### Task to complete:
Among the entries below, count the lines that contain the word "margin". Write down only the total.

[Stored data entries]
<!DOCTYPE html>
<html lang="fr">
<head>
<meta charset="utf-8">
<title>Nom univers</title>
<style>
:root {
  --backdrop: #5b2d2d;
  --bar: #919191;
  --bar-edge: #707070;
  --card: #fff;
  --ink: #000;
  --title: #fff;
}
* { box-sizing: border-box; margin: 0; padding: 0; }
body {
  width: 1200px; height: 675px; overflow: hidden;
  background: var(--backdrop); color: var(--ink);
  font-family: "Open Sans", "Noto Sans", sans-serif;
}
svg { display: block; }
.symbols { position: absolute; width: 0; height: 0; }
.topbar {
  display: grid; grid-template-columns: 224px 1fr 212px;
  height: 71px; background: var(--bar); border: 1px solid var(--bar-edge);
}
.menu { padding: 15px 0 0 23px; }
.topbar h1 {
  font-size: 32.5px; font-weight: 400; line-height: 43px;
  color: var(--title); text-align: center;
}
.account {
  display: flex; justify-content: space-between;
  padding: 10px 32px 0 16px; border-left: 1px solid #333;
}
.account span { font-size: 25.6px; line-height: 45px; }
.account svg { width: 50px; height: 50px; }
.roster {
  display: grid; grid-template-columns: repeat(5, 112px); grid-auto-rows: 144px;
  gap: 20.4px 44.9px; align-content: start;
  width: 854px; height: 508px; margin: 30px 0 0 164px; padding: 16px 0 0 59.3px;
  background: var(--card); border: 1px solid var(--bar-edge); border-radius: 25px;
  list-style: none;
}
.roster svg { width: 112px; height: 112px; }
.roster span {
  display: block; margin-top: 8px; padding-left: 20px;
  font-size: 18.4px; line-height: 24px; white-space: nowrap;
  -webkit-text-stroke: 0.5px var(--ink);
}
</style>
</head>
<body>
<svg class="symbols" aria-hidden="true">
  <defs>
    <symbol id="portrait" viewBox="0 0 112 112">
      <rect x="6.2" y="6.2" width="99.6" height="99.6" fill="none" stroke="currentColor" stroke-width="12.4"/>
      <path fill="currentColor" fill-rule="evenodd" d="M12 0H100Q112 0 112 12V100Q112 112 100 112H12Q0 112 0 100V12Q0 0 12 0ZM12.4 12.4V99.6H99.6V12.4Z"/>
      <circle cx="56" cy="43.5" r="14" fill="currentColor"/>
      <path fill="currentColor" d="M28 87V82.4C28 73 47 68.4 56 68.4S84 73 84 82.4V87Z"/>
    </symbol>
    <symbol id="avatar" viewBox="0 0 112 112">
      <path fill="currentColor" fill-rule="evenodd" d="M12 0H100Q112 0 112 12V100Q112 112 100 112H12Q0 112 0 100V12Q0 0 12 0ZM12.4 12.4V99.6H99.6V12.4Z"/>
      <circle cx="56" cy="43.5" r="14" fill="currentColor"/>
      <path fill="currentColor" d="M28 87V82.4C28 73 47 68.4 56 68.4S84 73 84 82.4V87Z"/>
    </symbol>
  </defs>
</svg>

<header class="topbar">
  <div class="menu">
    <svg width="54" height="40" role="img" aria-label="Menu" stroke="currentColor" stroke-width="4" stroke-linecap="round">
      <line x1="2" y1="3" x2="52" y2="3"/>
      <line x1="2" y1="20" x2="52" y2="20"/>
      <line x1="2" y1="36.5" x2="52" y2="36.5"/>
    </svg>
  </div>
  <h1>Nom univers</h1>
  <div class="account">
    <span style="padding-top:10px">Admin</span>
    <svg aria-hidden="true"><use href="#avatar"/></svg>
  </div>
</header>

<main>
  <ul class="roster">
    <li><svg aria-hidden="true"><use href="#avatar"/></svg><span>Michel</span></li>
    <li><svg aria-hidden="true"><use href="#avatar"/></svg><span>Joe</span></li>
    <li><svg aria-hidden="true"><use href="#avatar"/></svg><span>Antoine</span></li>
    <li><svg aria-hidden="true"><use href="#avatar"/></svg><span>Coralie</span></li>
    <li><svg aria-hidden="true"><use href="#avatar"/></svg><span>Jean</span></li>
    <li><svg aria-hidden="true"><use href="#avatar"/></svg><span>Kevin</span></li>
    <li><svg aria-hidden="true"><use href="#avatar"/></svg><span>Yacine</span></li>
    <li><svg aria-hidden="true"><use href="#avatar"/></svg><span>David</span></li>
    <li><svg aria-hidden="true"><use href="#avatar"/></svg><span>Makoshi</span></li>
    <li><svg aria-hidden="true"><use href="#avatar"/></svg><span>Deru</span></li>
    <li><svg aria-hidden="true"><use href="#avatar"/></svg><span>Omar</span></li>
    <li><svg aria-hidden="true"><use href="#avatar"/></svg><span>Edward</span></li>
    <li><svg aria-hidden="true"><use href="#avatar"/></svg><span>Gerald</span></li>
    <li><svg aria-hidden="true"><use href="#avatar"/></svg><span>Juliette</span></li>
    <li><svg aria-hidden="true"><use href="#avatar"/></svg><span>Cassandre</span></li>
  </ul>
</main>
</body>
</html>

---

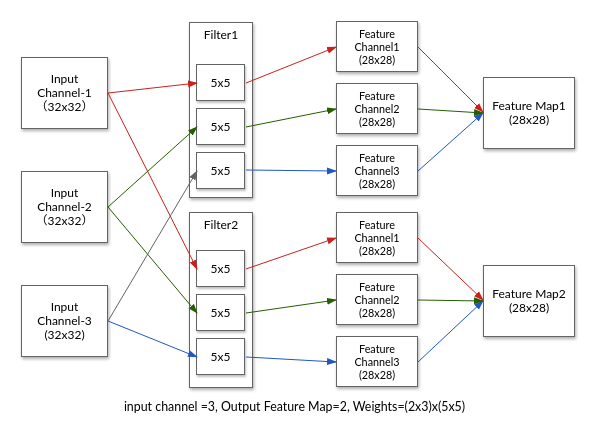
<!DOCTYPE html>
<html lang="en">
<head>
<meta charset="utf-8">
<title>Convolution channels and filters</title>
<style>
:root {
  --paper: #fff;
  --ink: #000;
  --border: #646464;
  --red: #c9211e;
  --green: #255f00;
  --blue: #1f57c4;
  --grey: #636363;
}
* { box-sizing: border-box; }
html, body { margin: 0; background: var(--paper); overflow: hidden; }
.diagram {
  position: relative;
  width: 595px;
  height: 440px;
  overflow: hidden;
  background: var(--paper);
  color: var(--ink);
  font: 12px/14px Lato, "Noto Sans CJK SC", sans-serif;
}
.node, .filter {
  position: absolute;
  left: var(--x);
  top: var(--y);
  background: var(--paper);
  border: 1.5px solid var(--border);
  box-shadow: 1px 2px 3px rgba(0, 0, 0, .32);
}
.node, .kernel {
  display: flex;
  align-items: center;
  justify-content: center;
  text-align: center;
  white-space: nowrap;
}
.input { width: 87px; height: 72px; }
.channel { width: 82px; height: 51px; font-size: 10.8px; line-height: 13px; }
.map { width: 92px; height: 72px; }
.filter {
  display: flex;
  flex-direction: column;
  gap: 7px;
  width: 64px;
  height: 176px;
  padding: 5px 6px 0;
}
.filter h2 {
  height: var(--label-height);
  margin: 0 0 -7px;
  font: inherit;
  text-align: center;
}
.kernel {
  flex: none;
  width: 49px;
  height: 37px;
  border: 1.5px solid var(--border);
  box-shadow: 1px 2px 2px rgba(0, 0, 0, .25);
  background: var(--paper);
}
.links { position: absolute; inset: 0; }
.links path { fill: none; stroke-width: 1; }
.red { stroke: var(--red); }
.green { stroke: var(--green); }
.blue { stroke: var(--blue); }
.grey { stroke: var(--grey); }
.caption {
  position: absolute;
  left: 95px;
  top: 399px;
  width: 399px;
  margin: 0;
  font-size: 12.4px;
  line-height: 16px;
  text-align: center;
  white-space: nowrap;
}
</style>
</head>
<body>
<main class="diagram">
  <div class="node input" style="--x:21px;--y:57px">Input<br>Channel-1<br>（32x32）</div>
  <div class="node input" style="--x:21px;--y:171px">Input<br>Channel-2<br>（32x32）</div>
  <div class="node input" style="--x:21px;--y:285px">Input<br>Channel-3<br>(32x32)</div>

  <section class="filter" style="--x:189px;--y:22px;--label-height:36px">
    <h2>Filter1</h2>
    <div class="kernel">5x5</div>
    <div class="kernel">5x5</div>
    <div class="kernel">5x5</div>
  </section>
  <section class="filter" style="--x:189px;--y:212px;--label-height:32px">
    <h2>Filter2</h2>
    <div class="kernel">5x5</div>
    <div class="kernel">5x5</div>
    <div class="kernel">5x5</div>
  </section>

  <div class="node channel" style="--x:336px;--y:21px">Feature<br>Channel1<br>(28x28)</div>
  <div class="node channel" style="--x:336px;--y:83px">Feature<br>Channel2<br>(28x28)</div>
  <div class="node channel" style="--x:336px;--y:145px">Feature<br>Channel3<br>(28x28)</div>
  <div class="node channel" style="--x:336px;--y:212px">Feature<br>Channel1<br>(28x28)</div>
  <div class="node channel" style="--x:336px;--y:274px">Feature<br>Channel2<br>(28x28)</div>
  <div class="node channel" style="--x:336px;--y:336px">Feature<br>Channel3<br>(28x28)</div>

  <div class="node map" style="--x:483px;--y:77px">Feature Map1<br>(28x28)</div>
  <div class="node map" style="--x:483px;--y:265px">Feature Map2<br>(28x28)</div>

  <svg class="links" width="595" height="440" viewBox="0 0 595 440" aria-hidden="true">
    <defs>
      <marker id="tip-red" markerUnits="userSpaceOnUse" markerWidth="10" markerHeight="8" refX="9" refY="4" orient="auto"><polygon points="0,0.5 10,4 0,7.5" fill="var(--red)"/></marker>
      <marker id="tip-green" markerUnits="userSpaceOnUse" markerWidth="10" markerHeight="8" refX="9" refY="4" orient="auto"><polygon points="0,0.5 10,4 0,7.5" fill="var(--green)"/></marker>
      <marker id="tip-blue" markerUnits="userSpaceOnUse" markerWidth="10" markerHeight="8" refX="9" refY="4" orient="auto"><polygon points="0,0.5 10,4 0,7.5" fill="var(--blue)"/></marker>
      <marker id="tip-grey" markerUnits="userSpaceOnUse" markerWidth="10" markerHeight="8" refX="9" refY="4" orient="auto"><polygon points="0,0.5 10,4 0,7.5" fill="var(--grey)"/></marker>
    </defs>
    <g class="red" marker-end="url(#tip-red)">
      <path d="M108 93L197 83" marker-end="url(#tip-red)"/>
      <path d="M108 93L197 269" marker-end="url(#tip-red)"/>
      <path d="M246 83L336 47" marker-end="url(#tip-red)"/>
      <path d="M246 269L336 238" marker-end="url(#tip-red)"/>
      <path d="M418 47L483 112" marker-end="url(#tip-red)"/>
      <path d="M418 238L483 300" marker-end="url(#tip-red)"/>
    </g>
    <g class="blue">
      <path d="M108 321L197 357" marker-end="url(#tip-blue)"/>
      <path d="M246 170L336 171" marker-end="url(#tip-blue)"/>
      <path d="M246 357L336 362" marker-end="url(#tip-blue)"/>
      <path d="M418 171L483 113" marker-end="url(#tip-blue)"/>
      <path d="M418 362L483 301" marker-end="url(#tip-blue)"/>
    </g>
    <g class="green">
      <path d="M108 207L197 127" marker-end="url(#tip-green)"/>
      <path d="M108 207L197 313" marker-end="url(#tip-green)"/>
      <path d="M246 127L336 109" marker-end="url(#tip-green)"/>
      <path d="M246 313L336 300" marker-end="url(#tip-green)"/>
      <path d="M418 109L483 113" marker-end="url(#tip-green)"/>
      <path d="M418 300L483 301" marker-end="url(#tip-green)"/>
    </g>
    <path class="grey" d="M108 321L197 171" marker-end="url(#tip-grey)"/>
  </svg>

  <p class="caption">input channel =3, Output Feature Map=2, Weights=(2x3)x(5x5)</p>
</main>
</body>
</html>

### Answer for this exercise:
6